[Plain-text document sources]
________________________
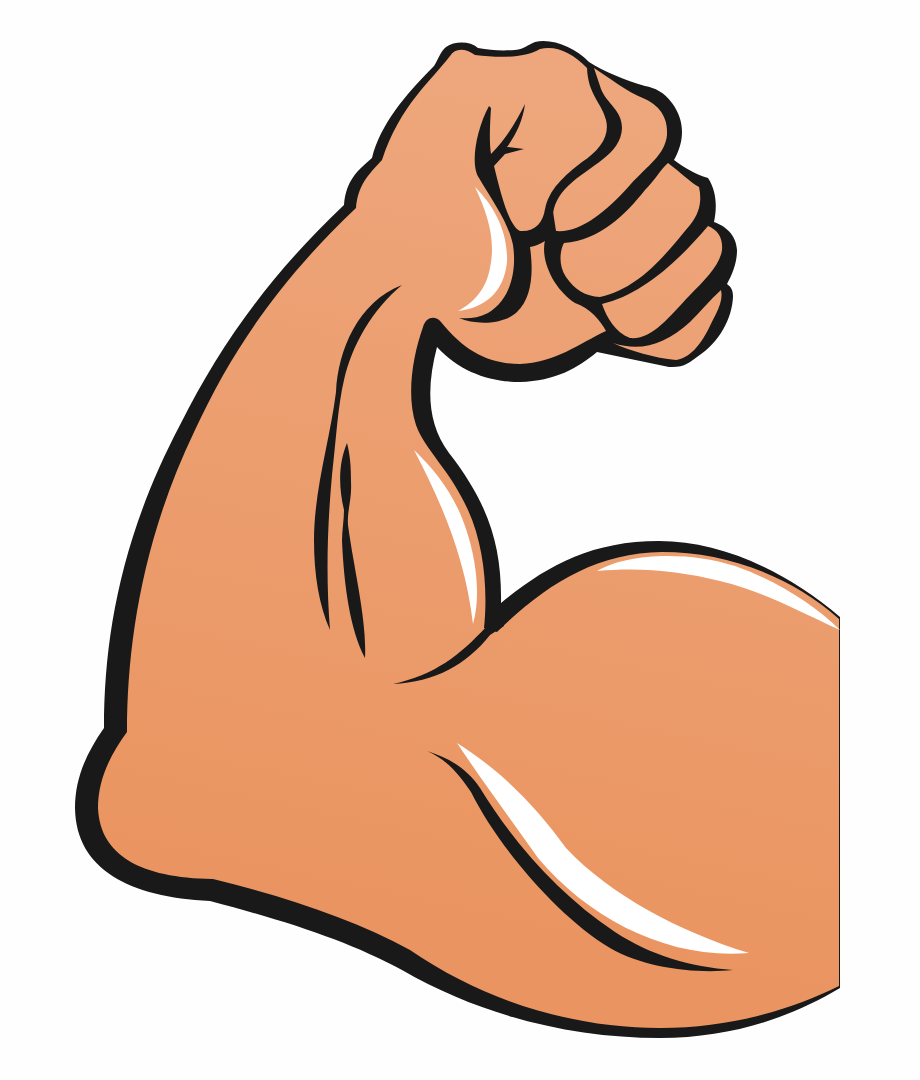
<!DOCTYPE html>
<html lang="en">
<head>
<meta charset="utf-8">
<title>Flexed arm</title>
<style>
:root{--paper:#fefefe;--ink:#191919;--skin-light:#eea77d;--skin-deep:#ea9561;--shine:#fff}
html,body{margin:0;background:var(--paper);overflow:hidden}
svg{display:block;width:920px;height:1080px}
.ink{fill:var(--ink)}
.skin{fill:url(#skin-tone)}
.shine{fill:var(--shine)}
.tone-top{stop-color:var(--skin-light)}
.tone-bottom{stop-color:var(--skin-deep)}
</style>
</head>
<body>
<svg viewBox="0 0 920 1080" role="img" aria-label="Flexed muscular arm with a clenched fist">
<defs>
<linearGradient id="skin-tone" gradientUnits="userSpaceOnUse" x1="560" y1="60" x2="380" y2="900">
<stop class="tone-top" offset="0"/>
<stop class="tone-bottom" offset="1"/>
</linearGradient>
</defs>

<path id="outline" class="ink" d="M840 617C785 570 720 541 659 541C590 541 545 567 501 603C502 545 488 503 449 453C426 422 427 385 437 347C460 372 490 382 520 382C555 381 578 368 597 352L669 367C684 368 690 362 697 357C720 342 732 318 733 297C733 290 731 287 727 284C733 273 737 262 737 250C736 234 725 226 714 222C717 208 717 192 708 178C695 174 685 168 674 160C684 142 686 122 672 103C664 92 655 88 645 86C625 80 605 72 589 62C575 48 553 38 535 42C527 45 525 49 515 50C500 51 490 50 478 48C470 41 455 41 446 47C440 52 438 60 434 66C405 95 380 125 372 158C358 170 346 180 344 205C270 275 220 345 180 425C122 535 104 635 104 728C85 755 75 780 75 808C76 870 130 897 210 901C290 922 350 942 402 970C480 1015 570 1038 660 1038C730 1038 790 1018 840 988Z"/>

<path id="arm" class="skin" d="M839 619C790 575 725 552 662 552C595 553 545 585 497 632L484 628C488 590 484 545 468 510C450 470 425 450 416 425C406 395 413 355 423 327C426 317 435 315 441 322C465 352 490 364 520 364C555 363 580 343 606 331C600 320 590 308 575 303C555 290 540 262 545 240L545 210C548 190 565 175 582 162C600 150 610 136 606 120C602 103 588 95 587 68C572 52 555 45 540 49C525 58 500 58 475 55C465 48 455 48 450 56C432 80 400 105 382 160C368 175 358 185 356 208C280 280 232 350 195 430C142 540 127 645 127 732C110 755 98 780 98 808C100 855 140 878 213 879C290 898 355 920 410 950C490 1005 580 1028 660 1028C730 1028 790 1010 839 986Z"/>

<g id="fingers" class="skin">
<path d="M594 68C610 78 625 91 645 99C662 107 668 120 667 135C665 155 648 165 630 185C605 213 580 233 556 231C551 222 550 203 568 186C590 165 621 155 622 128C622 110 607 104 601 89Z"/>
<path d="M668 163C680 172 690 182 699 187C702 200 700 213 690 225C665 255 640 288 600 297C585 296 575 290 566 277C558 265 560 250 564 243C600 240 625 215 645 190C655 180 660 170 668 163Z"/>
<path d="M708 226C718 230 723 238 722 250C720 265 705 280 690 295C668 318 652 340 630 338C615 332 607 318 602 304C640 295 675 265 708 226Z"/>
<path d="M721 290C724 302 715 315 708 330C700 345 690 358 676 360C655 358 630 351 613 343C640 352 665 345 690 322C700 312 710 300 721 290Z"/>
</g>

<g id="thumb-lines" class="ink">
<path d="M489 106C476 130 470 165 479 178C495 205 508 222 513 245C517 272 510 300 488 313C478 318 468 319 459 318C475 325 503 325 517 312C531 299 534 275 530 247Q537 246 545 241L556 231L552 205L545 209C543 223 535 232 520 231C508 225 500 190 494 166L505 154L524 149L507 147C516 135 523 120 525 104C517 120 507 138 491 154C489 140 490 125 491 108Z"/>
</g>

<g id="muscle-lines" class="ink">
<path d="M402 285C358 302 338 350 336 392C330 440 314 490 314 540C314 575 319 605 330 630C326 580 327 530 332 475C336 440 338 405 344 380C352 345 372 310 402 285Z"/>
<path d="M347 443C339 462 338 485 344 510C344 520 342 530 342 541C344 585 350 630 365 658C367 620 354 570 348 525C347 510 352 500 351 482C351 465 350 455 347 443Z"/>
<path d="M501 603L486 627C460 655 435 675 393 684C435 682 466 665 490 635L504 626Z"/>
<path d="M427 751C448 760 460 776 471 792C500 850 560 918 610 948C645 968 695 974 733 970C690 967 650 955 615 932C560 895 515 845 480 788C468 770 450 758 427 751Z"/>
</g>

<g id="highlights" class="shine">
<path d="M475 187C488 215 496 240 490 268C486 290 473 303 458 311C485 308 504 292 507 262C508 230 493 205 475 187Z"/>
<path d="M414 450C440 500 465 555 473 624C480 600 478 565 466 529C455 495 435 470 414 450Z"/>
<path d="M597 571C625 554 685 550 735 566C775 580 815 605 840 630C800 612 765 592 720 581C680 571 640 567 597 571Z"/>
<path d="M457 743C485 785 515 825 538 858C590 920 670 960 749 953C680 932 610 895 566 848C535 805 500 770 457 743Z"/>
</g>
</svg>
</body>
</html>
________________________
> **Activity**
Each record above must be retyped exactly. Omit the pictures.

> **Output below**
<!DOCTYPE html>
<html lang="en">
<head>
<meta charset="utf-8">
<title>Flexed arm</title>
<style>
:root{--paper:#fefefe;--ink:#191919;--skin-light:#eea77d;--skin-deep:#ea9561;--shine:#fff}
html,body{margin:0;background:var(--paper);overflow:hidden}
svg{display:block;width:920px;height:1080px}
.ink{fill:var(--ink)}
.skin{fill:url(#skin-tone)}
.shine{fill:var(--shine)}
.tone-top{stop-color:var(--skin-light)}
.tone-bottom{stop-color:var(--skin-deep)}
</style>
</head>
<body>
<svg viewBox="0 0 920 1080" role="img" aria-label="Flexed muscular arm with a clenched fist">
<defs>
<linearGradient id="skin-tone" gradientUnits="userSpaceOnUse" x1="560" y1="60" x2="380" y2="900">
<stop class="tone-top" offset="0"/>
<stop class="tone-bottom" offset="1"/>
</linearGradient>
</defs>

<path id="outline" class="ink" d="M840 617C785 570 720 541 659 541C590 541 545 567 501 603C502 545 488 503 449 453C426 422 427 385 437 347C460 372 490 382 520 382C555 381 578 368 597 352L669 367C684 368 690 362 697 357C720 342 732 318 733 297C733 290 731 287 727 284C733 273 737 262 737 250C736 234 725 226 714 222C717 208 717 192 708 178C695 174 685 168 674 160C684 142 686 122 672 103C664 92 655 88 645 86C625 80 605 72 589 62C575 48 553 38 535 42C527 45 525 49 515 50C500 51 490 50 478 48C470 41 455 41 446 47C440 52 438 60 434 66C405 95 380 125 372 158C358 170 346 180 344 205C270 275 220 345 180 425C122 535 104 635 104 728C85 755 75 780 75 808C76 870 130 897 210 901C290 922 350 942 402 970C480 1015 570 1038 660 1038C730 1038 790 1018 840 988Z"/>

<path id="arm" class="skin" d="M839 619C790 575 725 552 662 552C595 553 545 585 497 632L484 628C488 590 484 545 468 510C450 470 425 450 416 425C406 395 413 355 423 327C426 317 435 315 441 322C465 352 490 364 520 364C555 363 580 343 606 331C600 320 590 308 575 303C555 290 540 262 545 240L545 210C548 190 565 175 582 162C600 150 610 136 606 120C602 103 588 95 587 68C572 52 555 45 540 49C525 58 500 58 475 55C465 48 455 48 450 56C432 80 400 105 382 160C368 175 358 185 356 208C280 280 232 350 195 430C142 540 127 645 127 732C110 755 98 780 98 808C100 855 140 878 213 879C290 898 355 920 410 950C490 1005 580 1028 660 1028C730 1028 790 1010 839 986Z"/>

<g id="fingers" class="skin">
<path d="M594 68C610 78 625 91 645 99C662 107 668 120 667 135C665 155 648 165 630 185C605 213 580 233 556 231C551 222 550 203 568 186C590 165 621 155 622 128C622 110 607 104 601 89Z"/>
<path d="M668 163C680 172 690 182 699 187C702 200 700 213 690 225C665 255 640 288 600 297C585 296 575 290 566 277C558 265 560 250 564 243C600 240 625 215 645 190C655 180 660 170 668 163Z"/>
<path d="M708 226C718 230 723 238 722 250C720 265 705 280 690 295C668 318 652 340 630 338C615 332 607 318 602 304C640 295 675 265 708 226Z"/>
<path d="M721 290C724 302 715 315 708 330C700 345 690 358 676 360C655 358 630 351 613 343C640 352 665 345 690 322C700 312 710 300 721 290Z"/>
</g>

<g id="thumb-lines" class="ink">
<path d="M489 106C476 130 470 165 479 178C495 205 508 222 513 245C517 272 510 300 488 313C478 318 468 319 459 318C475 325 503 325 517 312C531 299 534 275 530 247Q537 246 545 241L556 231L552 205L545 209C543 223 535 232 520 231C508 225 500 190 494 166L505 154L524 149L507 147C516 135 523 120 525 104C517 120 507 138 491 154C489 140 490 125 491 108Z"/>
</g>

<g id="muscle-lines" class="ink">
<path d="M402 285C358 302 338 350 336 392C330 440 314 490 314 540C314 575 319 605 330 630C326 580 327 530 332 475C336 440 338 405 344 380C352 345 372 310 402 285Z"/>
<path d="M347 443C339 462 338 485 344 510C344 520 342 530 342 541C344 585 350 630 365 658C367 620 354 570 348 525C347 510 352 500 351 482C351 465 350 455 347 443Z"/>
<path d="M501 603L486 627C460 655 435 675 393 684C435 682 466 665 490 635L504 626Z"/>
<path d="M427 751C448 760 460 776 471 792C500 850 560 918 610 948C645 968 695 974 733 970C690 967 650 955 615 932C560 895 515 845 480 788C468 770 450 758 427 751Z"/>
</g>

<g id="highlights" class="shine">
<path d="M475 187C488 215 496 240 490 268C486 290 473 303 458 311C485 308 504 292 507 262C508 230 493 205 475 187Z"/>
<path d="M414 450C440 500 465 555 473 624C480 600 478 565 466 529C455 495 435 470 414 450Z"/>
<path d="M597 571C625 554 685 550 735 566C775 580 815 605 840 630C800 612 765 592 720 581C680 571 640 567 597 571Z"/>
<path d="M457 743C485 785 515 825 538 858C590 920 670 960 749 953C680 932 610 895 566 848C535 805 500 770 457 743Z"/>
</g>
</svg>
</body>
</html>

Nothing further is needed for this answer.